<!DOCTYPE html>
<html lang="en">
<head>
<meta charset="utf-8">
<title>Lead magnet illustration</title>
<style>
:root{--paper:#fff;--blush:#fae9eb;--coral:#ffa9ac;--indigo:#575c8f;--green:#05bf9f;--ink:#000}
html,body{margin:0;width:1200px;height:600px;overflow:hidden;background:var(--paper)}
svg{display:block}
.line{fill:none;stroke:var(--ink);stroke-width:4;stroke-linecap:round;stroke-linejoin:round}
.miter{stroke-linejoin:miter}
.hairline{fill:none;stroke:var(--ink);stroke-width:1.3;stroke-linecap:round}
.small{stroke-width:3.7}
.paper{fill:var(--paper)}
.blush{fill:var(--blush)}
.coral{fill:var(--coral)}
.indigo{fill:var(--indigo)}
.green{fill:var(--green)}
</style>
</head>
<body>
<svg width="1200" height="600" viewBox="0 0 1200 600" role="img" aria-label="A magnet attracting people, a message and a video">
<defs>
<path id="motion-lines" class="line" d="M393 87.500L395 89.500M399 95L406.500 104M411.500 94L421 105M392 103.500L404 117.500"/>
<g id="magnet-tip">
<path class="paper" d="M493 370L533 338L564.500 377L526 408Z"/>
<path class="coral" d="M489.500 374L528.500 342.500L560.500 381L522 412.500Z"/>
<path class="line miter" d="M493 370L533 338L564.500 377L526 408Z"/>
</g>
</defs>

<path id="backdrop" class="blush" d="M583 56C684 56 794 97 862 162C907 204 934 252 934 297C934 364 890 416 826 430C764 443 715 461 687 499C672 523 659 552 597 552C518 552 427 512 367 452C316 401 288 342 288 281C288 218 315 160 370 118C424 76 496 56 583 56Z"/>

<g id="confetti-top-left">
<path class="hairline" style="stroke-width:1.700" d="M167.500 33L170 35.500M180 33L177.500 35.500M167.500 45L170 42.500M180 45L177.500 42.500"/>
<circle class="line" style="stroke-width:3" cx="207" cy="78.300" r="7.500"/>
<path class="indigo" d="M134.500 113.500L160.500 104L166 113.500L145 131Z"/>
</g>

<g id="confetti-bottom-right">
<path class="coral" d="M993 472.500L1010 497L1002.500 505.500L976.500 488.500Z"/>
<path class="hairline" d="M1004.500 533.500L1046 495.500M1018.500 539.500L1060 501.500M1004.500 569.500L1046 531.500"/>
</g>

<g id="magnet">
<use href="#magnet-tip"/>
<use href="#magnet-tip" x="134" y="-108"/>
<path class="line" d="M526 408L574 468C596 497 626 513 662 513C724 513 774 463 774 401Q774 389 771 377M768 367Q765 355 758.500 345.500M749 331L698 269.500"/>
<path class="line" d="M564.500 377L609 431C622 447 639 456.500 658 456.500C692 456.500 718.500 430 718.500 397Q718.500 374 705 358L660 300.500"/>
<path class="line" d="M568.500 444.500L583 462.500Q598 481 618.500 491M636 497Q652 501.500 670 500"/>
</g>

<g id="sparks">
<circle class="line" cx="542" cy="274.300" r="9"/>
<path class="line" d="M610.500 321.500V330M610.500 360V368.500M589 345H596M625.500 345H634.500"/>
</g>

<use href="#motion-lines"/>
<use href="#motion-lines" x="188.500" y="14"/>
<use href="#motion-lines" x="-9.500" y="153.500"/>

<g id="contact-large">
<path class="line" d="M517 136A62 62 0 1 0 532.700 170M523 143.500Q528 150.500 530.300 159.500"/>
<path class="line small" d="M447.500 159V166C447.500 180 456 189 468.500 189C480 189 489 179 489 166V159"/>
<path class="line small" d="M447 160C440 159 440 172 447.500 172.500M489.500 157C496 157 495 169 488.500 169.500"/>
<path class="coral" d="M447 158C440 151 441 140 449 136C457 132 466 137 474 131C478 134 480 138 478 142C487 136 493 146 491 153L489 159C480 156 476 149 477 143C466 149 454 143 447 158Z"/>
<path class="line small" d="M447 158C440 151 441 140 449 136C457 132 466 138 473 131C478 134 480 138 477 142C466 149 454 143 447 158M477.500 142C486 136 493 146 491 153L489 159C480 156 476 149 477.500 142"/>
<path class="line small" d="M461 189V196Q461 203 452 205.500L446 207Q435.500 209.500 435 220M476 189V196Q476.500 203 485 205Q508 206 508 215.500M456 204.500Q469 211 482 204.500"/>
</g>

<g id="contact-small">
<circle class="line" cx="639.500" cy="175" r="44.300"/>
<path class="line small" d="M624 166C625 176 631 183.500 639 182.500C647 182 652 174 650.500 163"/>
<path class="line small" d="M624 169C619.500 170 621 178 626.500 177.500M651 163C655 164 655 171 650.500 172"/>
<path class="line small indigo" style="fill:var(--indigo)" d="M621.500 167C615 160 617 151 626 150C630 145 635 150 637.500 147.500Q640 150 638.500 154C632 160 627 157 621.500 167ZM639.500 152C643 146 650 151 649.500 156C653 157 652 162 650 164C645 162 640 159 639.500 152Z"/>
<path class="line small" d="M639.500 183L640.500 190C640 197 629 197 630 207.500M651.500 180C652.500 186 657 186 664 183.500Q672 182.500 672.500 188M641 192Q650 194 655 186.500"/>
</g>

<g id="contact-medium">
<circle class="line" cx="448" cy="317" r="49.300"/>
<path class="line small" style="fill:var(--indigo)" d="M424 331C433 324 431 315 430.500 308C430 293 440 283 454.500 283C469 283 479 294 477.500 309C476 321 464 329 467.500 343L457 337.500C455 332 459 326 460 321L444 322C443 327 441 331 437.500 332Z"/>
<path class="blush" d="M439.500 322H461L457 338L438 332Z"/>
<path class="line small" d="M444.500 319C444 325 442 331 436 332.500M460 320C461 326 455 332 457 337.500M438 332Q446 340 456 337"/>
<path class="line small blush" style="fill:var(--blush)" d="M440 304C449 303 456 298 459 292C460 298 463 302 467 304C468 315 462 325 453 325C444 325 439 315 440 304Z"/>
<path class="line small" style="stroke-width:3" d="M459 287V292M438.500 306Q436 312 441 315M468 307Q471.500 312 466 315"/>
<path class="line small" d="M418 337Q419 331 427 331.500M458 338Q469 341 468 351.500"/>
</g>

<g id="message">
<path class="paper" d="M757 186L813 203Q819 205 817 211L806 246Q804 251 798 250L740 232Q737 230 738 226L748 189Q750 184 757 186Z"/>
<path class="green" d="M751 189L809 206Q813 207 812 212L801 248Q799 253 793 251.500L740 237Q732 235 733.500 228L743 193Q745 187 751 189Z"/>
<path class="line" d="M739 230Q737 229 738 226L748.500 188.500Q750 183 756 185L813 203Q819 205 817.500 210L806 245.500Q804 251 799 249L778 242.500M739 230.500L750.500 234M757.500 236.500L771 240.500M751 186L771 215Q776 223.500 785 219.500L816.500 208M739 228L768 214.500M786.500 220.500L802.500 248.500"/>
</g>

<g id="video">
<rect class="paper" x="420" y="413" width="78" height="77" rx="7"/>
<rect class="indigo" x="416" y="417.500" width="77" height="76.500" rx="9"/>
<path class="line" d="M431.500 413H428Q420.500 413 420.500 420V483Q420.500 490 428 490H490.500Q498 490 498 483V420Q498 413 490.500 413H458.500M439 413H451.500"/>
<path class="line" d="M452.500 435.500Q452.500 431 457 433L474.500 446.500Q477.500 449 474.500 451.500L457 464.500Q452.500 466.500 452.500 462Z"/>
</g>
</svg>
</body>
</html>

---

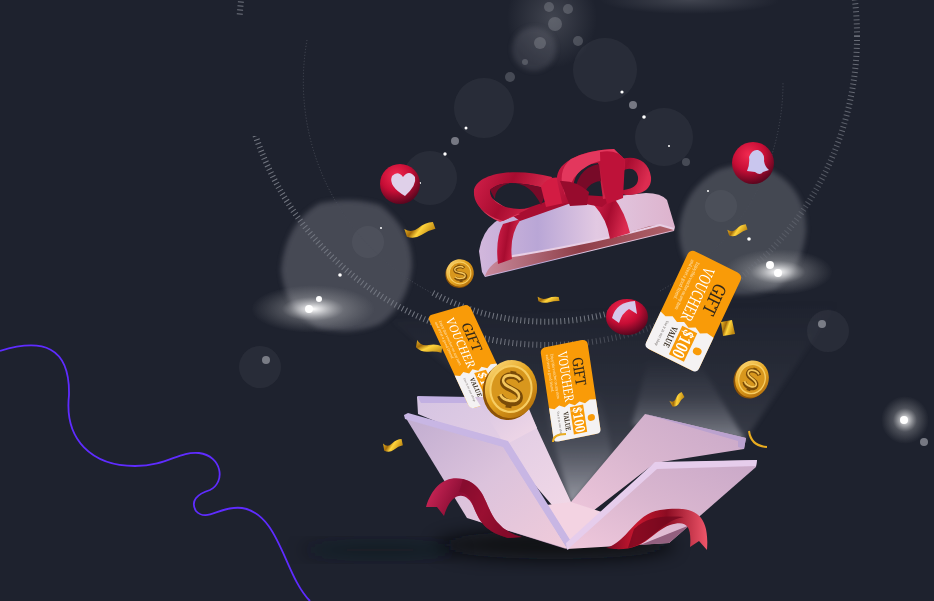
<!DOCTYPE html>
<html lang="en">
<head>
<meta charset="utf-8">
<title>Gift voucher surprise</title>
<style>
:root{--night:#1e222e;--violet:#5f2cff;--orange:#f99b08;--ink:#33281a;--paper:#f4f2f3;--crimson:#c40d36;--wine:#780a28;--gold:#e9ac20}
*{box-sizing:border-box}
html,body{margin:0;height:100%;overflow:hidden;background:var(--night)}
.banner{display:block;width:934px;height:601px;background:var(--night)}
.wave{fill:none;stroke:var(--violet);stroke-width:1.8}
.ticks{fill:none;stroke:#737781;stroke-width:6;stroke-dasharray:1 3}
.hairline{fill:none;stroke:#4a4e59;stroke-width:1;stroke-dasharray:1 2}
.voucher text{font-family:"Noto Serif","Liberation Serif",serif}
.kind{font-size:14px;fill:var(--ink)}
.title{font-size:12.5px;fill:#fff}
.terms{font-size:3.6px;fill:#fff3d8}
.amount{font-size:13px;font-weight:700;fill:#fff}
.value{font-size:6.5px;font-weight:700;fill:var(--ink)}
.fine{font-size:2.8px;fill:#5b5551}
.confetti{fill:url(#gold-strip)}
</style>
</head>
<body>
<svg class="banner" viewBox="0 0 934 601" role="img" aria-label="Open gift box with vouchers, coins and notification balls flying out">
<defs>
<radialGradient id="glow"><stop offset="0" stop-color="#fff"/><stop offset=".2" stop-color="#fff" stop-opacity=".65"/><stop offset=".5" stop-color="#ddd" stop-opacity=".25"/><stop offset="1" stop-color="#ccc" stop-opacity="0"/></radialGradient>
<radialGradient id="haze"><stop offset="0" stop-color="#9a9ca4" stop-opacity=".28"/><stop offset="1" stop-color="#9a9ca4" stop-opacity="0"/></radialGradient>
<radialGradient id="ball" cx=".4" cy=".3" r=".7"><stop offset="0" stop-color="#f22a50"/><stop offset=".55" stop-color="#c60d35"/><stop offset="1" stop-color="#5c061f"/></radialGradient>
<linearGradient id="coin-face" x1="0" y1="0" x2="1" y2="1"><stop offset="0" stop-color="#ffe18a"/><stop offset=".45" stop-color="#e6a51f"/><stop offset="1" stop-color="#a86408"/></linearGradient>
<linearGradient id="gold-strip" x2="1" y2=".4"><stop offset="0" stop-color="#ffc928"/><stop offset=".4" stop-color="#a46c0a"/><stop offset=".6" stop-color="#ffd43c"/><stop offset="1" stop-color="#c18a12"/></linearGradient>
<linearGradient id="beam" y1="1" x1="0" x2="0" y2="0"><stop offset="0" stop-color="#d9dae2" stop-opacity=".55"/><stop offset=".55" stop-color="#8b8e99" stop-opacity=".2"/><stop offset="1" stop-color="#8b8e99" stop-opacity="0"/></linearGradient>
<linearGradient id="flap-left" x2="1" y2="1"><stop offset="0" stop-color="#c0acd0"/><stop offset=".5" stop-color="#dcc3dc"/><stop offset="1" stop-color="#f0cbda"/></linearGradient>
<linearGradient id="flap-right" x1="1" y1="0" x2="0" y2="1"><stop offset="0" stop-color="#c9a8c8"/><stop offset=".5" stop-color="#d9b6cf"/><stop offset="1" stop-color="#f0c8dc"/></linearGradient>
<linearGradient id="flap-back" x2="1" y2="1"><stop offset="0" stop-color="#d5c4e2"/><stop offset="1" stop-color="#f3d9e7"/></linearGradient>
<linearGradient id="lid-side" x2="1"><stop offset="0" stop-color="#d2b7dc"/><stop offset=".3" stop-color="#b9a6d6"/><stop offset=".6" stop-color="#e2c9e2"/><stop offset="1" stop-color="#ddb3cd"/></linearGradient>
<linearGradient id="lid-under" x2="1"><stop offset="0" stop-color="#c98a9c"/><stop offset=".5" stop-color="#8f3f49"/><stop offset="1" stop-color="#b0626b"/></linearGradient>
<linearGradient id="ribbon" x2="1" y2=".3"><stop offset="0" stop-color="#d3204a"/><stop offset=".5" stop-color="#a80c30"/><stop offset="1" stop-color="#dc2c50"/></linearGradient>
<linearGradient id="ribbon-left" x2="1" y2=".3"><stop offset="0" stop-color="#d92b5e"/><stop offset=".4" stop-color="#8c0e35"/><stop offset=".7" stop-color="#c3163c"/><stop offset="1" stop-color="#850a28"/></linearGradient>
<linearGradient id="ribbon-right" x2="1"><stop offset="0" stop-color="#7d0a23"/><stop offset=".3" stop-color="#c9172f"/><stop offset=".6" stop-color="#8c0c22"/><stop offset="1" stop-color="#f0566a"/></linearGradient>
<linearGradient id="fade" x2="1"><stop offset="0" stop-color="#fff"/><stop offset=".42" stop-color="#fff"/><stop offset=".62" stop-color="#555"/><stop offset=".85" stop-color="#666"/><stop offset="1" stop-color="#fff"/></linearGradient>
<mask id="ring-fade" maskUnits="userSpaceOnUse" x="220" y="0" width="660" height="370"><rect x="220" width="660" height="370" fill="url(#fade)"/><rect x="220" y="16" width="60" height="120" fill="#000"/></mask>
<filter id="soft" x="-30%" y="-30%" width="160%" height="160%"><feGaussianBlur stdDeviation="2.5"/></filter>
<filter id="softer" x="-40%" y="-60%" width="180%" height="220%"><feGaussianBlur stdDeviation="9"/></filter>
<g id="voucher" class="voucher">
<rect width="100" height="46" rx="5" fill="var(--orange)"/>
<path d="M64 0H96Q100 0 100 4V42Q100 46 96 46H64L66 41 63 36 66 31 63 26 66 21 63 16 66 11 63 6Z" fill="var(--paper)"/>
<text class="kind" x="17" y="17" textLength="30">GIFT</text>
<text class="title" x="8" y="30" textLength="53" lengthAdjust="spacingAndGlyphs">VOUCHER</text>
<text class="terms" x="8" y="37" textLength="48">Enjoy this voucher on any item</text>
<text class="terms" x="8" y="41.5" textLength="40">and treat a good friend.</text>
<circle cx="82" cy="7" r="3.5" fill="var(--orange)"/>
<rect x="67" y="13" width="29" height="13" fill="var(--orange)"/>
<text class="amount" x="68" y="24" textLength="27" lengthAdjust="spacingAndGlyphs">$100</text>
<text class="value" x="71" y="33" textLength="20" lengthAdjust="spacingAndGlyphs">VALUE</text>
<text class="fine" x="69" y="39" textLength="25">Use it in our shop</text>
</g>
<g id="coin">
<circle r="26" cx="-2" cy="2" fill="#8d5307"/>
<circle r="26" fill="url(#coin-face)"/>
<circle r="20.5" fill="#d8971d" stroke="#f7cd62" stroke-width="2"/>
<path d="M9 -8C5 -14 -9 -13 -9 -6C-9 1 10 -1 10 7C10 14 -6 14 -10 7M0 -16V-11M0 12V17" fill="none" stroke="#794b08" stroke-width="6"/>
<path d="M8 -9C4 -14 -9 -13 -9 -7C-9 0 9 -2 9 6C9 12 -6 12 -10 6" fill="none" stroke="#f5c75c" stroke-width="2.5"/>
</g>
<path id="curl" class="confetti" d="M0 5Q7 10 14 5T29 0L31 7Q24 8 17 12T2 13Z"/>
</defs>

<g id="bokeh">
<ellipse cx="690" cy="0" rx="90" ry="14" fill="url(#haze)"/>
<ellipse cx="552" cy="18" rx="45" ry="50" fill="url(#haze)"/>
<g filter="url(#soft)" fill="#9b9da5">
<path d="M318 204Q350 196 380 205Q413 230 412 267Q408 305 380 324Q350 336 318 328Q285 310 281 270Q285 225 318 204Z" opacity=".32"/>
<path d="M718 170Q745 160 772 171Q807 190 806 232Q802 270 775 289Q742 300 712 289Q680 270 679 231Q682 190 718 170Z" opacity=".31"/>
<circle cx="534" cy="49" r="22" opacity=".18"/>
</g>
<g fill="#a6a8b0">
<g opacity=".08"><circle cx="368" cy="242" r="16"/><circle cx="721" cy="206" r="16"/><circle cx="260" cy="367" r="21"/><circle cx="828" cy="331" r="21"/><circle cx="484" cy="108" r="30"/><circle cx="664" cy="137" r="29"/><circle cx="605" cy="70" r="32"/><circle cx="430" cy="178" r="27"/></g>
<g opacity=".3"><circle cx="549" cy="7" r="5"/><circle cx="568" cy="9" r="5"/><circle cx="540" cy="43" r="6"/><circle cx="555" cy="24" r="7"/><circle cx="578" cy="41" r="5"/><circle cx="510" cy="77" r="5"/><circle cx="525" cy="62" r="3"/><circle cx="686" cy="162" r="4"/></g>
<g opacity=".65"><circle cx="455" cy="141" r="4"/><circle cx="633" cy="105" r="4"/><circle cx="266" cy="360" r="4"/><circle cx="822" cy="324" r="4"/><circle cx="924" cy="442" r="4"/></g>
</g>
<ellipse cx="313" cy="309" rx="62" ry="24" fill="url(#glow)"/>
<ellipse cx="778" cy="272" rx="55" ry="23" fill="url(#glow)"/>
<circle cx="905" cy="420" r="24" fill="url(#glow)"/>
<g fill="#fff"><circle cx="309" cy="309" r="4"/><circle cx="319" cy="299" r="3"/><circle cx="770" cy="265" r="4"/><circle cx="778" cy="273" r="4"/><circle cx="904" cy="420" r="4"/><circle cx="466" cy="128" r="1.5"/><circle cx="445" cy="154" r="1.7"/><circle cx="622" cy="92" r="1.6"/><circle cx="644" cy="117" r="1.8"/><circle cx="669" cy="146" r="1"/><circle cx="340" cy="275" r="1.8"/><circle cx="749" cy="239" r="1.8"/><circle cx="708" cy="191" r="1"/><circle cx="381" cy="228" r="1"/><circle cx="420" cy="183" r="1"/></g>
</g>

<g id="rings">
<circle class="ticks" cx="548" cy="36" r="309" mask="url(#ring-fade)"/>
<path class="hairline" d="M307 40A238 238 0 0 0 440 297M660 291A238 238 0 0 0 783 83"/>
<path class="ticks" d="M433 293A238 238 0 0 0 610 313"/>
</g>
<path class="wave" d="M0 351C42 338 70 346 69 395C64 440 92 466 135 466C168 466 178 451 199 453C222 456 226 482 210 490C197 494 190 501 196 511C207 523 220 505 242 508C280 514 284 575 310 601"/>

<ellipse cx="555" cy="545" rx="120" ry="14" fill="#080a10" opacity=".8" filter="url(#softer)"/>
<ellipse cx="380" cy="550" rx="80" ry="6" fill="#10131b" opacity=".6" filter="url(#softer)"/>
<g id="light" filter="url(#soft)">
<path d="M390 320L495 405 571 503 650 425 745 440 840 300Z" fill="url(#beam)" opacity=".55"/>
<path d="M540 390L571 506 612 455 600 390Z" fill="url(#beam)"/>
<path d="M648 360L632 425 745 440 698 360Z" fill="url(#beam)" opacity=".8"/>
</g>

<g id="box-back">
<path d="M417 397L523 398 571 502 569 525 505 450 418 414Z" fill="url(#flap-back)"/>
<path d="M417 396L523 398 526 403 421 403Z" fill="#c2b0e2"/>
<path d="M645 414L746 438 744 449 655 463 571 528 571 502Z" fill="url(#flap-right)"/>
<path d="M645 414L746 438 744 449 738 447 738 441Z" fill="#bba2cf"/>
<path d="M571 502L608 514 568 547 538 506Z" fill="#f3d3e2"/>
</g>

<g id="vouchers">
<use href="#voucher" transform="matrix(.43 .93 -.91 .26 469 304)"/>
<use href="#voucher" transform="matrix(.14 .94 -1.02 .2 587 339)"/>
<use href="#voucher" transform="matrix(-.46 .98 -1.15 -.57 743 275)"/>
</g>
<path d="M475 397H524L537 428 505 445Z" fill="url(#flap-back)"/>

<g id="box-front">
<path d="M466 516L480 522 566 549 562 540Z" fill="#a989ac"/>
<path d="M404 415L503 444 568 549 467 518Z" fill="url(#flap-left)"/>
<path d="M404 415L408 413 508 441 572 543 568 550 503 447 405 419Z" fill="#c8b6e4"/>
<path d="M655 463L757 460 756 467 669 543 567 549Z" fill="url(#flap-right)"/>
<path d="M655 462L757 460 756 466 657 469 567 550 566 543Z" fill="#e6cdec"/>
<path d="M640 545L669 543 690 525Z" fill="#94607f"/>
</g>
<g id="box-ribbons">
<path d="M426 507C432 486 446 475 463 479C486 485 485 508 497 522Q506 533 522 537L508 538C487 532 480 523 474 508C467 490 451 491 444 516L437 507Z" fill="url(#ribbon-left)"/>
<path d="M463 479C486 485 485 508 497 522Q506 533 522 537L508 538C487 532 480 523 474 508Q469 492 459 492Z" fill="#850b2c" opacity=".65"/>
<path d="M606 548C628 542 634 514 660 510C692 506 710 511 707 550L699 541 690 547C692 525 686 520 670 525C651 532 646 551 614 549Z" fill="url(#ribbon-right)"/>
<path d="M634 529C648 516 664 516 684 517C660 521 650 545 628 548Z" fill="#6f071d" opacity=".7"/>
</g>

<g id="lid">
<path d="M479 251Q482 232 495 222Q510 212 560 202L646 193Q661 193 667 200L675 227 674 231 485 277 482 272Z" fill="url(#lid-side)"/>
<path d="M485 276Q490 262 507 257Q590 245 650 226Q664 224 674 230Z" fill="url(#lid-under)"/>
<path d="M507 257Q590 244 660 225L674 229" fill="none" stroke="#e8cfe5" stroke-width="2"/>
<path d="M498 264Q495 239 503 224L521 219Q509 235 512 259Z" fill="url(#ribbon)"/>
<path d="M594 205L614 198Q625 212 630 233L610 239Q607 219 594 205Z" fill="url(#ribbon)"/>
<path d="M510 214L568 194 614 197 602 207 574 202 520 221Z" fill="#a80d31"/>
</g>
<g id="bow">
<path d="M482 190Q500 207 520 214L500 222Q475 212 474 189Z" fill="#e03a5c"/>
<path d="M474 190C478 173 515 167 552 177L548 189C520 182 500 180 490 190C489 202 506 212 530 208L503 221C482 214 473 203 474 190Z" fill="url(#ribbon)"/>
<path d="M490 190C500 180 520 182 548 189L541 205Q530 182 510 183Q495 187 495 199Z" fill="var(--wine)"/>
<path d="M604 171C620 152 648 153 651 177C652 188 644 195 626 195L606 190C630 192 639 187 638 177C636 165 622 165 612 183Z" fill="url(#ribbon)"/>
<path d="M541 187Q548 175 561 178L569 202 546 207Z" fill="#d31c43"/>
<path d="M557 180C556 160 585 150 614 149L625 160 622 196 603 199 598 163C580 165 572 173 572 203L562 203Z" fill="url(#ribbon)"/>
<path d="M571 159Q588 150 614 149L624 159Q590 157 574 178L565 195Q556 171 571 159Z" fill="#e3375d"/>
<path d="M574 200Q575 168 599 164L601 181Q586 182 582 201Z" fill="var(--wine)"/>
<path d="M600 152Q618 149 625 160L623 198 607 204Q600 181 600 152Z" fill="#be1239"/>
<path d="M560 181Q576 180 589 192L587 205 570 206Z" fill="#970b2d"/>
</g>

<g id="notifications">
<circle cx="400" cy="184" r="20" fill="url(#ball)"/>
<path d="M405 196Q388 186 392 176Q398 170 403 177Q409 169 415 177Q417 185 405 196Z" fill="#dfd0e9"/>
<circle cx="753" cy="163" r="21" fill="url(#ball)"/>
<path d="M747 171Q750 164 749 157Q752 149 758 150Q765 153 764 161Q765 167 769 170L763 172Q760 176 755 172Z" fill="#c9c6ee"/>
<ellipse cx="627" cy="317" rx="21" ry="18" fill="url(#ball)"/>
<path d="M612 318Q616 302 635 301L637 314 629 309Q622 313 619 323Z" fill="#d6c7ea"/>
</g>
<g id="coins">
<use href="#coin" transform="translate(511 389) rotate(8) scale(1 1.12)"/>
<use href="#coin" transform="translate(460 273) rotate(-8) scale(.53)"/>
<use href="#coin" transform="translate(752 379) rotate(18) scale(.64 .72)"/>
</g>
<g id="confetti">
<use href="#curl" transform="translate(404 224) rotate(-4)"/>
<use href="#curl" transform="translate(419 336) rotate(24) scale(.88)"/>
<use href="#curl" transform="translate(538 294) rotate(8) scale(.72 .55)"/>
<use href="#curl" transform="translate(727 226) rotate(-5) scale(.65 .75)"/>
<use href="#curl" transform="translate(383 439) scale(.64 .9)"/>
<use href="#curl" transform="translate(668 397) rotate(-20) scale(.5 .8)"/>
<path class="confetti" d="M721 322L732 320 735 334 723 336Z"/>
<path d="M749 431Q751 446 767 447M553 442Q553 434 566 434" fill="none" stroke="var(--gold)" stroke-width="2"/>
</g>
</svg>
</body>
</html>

### [WHAT THE TASK REQUIRES]
All lines of the material that contain the string "confetti" are to be copied.

### [RESULT OF THIS TASK]
<g id="confetti-top-left">
<g id="confetti-bottom-right">
.confetti{fill:url(#gold-strip)}
<path id="curl" class="confetti" d="M0 5Q7 10 14 5T29 0L31 7Q24 8 17 12T2 13Z"/>
<g id="confetti">
<path class="confetti" d="M721 322L732 320 735 334 723 336Z"/>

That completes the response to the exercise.